■ **Exercise prompt**
Your answer should consist only of the records, copied exactly, with the images removed.

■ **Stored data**
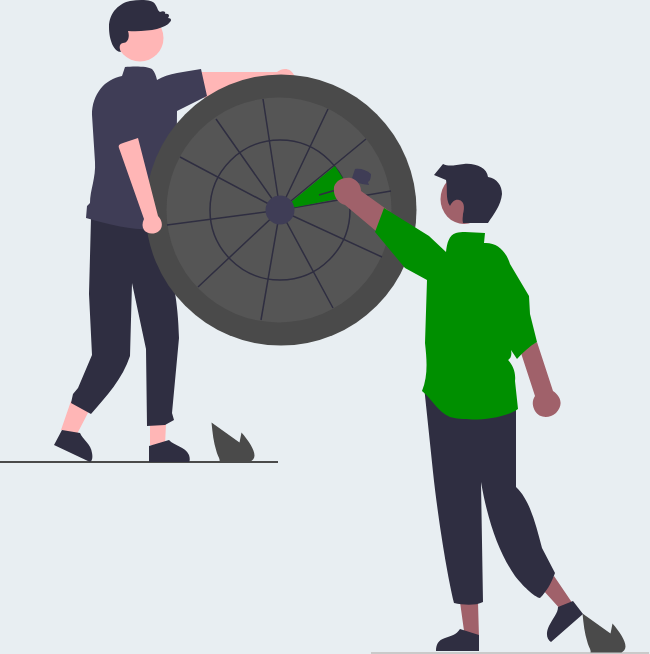
<!DOCTYPE html>
<html lang="en">
<head>
<meta charset="utf-8">
<title>Target wheel illustration</title>
<style>
:root {
  --sky: #e8eef2;
  --ink: #2f2e41;
  --shirt: #3f3d56;
  --skin-light: #ffb6b6;
  --skin-dark: #a0616a;
  --green: #008f00;
  --rim: #4a4a4a;
  --face: #555555;
  --ground-far: #4a4a4a;
  --ground-near: #cacaca;
}
html, body { margin: 0; height: 100%; overflow: hidden; background: var(--sky); }
svg { display: block; width: 650px; height: 654px; background: var(--sky); }
.ink { fill: var(--ink); }
.shirt { fill: var(--shirt); }
.skin-light { fill: var(--skin-light); }
.skin-dark { fill: var(--skin-dark); }
.green { fill: var(--green); }
.rim { fill: var(--rim); }
.face { fill: var(--face); }
.wire { fill: none; stroke: var(--ink); stroke-width: 1.5; }
.ground-far { stroke: var(--ground-far); stroke-width: 2; }
.ground-near { stroke: var(--ground-near); stroke-width: 2; }
</style>
</head>
<body>
<svg viewBox="0 0 650 654" role="img" aria-label="One man holds up a large round target while another places a green piece on it">
  <defs>
    <path id="leaf" d="M0 0L28 20L30 10C37 18 43 27 43 33C43 36 41 38 39 39H8C9 37 6 33 5 29C2 20 1 10 0 0Z"/>
  </defs>

  <g id="ground">
    <line class="ground-far" x1="0" y1="462" x2="278" y2="462"/>
    <line class="ground-near" x1="371" y1="653" x2="649" y2="653"/>
    <use href="#leaf" class="rim" x="211.500" y="422.500"/>
    <use href="#leaf" class="rim" x="582.500" y="613.500"/>
  </g>

  <g id="holder">
    <path class="skin-light" d="M71 401L90 409L77 434L61 430ZM150 424H166L165 445H150Z"/>
    <path class="ink" d="M62 430L80 433C83 440 91 444 92 453C93 458 92 461 90 462L54 445ZM149 446L169 440C174 446 185 446 189 455C190 458 190 461 189 462H149Z"/>
    <path class="ink" d="M91 218L160 226C166 256 178 285 179 338L172 413L174 420L165 425L147 426L146 349L132 283L130 356C123 378 106 397 91 414L71 403L73 394L78 388L92 355L89 294Z"/>
    <path class="skin-light" d="M199 72L277 72C283 67 291 68 294 75L296 86L204 98Z"/>
    <path class="shirt" d="M125 67C133 66 148 66 152 69C155 72 156 76 157 80C168 73 185 72 201 69L207 96L177 111L176 226C152 233 123 229 86 218L87 206L90 203C90 190 96 178 95 162L92 115C92 94 105 79 122 76Z"/>
    <circle class="skin-light" cx="140" cy="38" r="23.500"/>
    <path class="ink" d="M109 27C109 12 120 3 130 1C142 -1 153 0 155 4C158 8 157 10 160 12C164 10 166 12 165 14C169 13 170 16 168 18C171 18 172 20 170 22C165 29 147 32 128 31C130 37 128 43 123 43C119 44 119 48 121 52C114 52 109 40 109 27Z"/>
  </g>

  <g id="target">
    <circle class="rim" cx="281" cy="210" r="135.500"/>
    <circle class="face" cx="279" cy="210" r="112.500"/>
    <circle class="wire" cx="280" cy="210" r="70"/>
    <path class="wire" d="M280 210L263 99M280 210L328 109M280 210L366 139M280 210L391 191M280 210L382 257M280 210L333 308M280 210L261 320M280 210L198 287M280 210L167 225M280 210L180 157M280 210L216 119"/>
    <path class="green" d="M290 203L335 166L344 180L337 199L291 208Z"/>
    <path class="wire" d="M319 195L336 190"/>
    <circle class="shirt" cx="280" cy="210" r="14.500"/>
  </g>

  <g id="holder-forearm">
    <path class="skin-light" d="M119 148C118 145 120 144 123 143L138 138L158 216C163 221 163 228 159 231C154 235 147 234 144 230C142 227 142 223 144 219Z"/>
  </g>

  <g id="thrower">
    <path class="skin-dark" d="M520 350L537 342L553 391C562 397 563 406 556 413C549 419 539 418 535 411C532 405 532 401 535 396ZM460 602H478L479 638H465ZM543 590L554 576L573 604L562 611Z"/>
    <path class="ink" d="M436 651C436 645 438 640 445 638C451 636 456 635 460 629L479 635V651ZM573 601L583 614L551 642C546 639 546 632 549 626C553 618 558 613 558 607Z"/>
    <path class="ink" d="M424 386L516 406V487C530 500 536 525 542 548L555 573C551 584 546 592 540 598C534 597 522 585 515 576C499 553 488 522 481 482L483 602C475 606 463 605 454 603C446 570 437 510 433 472Z"/>
    <path class="shirt" d="M355 169C360 168 367 170 371 174C371 178 370 181 368 182L369 185C364 184 360 184 357 182L352 178Z"/>
    <path class="skin-dark" d="M334 187C336 180 344 177 351 178C358 180 361 186 361 191L389 211L376 231L345 205C337 203 333 195 334 187Z"/>
    <path class="green" d="M384 208L429 236L446 252C447 243 449 235 456 233C464 231 476 233 485 233L484 243C497 242 506 251 510 264L529 296L530 314L537 342C530 346 523 352 517 359L511 350C512 355 511 358 508 360C513 365 516 373 515 381L518 409C500 421 465 421 450 417C438 412 432 399 422 391C428 376 427 361 425 343L427 280L405 268L375 232Z"/>
    <ellipse class="skin-dark" cx="464" cy="199" rx="23.500" ry="25"/>
    <path class="ink" d="M434 175L443 164C449 167 455 165 464 164C476 163 487 168 488 177C497 178 502 186 502 194C501 205 494 214 488 223H463C462 219 463 217 463 214C465 207 464 201 459 200C455 199 452 202 450 206C445 199 448 188 446 180Z"/>
  </g>
</svg>
</body>
</html>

■ **Response area**
<!DOCTYPE html>
<html lang="en">
<head>
<meta charset="utf-8">
<title>Target wheel illustration</title>
<style>
:root {
  --sky: #e8eef2;
  --ink: #2f2e41;
  --shirt: #3f3d56;
  --skin-light: #ffb6b6;
  --skin-dark: #a0616a;
  --green: #008f00;
  --rim: #4a4a4a;
  --face: #555555;
  --ground-far: #4a4a4a;
  --ground-near: #cacaca;
}
html, body { margin: 0; height: 100%; overflow: hidden; background: var(--sky); }
svg { display: block; width: 650px; height: 654px; background: var(--sky); }
.ink { fill: var(--ink); }
.shirt { fill: var(--shirt); }
.skin-light { fill: var(--skin-light); }
.skin-dark { fill: var(--skin-dark); }
.green { fill: var(--green); }
.rim { fill: var(--rim); }
.face { fill: var(--face); }
.wire { fill: none; stroke: var(--ink); stroke-width: 1.5; }
.ground-far { stroke: var(--ground-far); stroke-width: 2; }
.ground-near { stroke: var(--ground-near); stroke-width: 2; }
</style>
</head>
<body>
<svg viewBox="0 0 650 654" role="img" aria-label="One man holds up a large round target while another places a green piece on it">
  <defs>
    <path id="leaf" d="M0 0L28 20L30 10C37 18 43 27 43 33C43 36 41 38 39 39H8C9 37 6 33 5 29C2 20 1 10 0 0Z"/>
  </defs>

  <g id="ground">
    <line class="ground-far" x1="0" y1="462" x2="278" y2="462"/>
    <line class="ground-near" x1="371" y1="653" x2="649" y2="653"/>
    <use href="#leaf" class="rim" x="211.500" y="422.500"/>
    <use href="#leaf" class="rim" x="582.500" y="613.500"/>
  </g>

  <g id="holder">
    <path class="skin-light" d="M71 401L90 409L77 434L61 430ZM150 424H166L165 445H150Z"/>
    <path class="ink" d="M62 430L80 433C83 440 91 444 92 453C93 458 92 461 90 462L54 445ZM149 446L169 440C174 446 185 446 189 455C190 458 190 461 189 462H149Z"/>
    <path class="ink" d="M91 218L160 226C166 256 178 285 179 338L172 413L174 420L165 425L147 426L146 349L132 283L130 356C123 378 106 397 91 414L71 403L73 394L78 388L92 355L89 294Z"/>
    <path class="skin-light" d="M199 72L277 72C283 67 291 68 294 75L296 86L204 98Z"/>
    <path class="shirt" d="M125 67C133 66 148 66 152 69C155 72 156 76 157 80C168 73 185 72 201 69L207 96L177 111L176 226C152 233 123 229 86 218L87 206L90 203C90 190 96 178 95 162L92 115C92 94 105 79 122 76Z"/>
    <circle class="skin-light" cx="140" cy="38" r="23.500"/>
    <path class="ink" d="M109 27C109 12 120 3 130 1C142 -1 153 0 155 4C158 8 157 10 160 12C164 10 166 12 165 14C169 13 170 16 168 18C171 18 172 20 170 22C165 29 147 32 128 31C130 37 128 43 123 43C119 44 119 48 121 52C114 52 109 40 109 27Z"/>
  </g>

  <g id="target">
    <circle class="rim" cx="281" cy="210" r="135.500"/>
    <circle class="face" cx="279" cy="210" r="112.500"/>
    <circle class="wire" cx="280" cy="210" r="70"/>
    <path class="wire" d="M280 210L263 99M280 210L328 109M280 210L366 139M280 210L391 191M280 210L382 257M280 210L333 308M280 210L261 320M280 210L198 287M280 210L167 225M280 210L180 157M280 210L216 119"/>
    <path class="green" d="M290 203L335 166L344 180L337 199L291 208Z"/>
    <path class="wire" d="M319 195L336 190"/>
    <circle class="shirt" cx="280" cy="210" r="14.500"/>
  </g>

  <g id="holder-forearm">
    <path class="skin-light" d="M119 148C118 145 120 144 123 143L138 138L158 216C163 221 163 228 159 231C154 235 147 234 144 230C142 227 142 223 144 219Z"/>
  </g>

  <g id="thrower">
    <path class="skin-dark" d="M520 350L537 342L553 391C562 397 563 406 556 413C549 419 539 418 535 411C532 405 532 401 535 396ZM460 602H478L479 638H465ZM543 590L554 576L573 604L562 611Z"/>
    <path class="ink" d="M436 651C436 645 438 640 445 638C451 636 456 635 460 629L479 635V651ZM573 601L583 614L551 642C546 639 546 632 549 626C553 618 558 613 558 607Z"/>
    <path class="ink" d="M424 386L516 406V487C530 500 536 525 542 548L555 573C551 584 546 592 540 598C534 597 522 585 515 576C499 553 488 522 481 482L483 602C475 606 463 605 454 603C446 570 437 510 433 472Z"/>
    <path class="shirt" d="M355 169C360 168 367 170 371 174C371 178 370 181 368 182L369 185C364 184 360 184 357 182L352 178Z"/>
    <path class="skin-dark" d="M334 187C336 180 344 177 351 178C358 180 361 186 361 191L389 211L376 231L345 205C337 203 333 195 334 187Z"/>
    <path class="green" d="M384 208L429 236L446 252C447 243 449 235 456 233C464 231 476 233 485 233L484 243C497 242 506 251 510 264L529 296L530 314L537 342C530 346 523 352 517 359L511 350C512 355 511 358 508 360C513 365 516 373 515 381L518 409C500 421 465 421 450 417C438 412 432 399 422 391C428 376 427 361 425 343L427 280L405 268L375 232Z"/>
    <ellipse class="skin-dark" cx="464" cy="199" rx="23.500" ry="25"/>
    <path class="ink" d="M434 175L443 164C449 167 455 165 464 164C476 163 487 168 488 177C497 178 502 186 502 194C501 205 494 214 488 223H463C462 219 463 217 463 214C465 207 464 201 459 200C455 199 452 202 450 206C445 199 448 188 446 180Z"/>
  </g>
</svg>
</body>
</html>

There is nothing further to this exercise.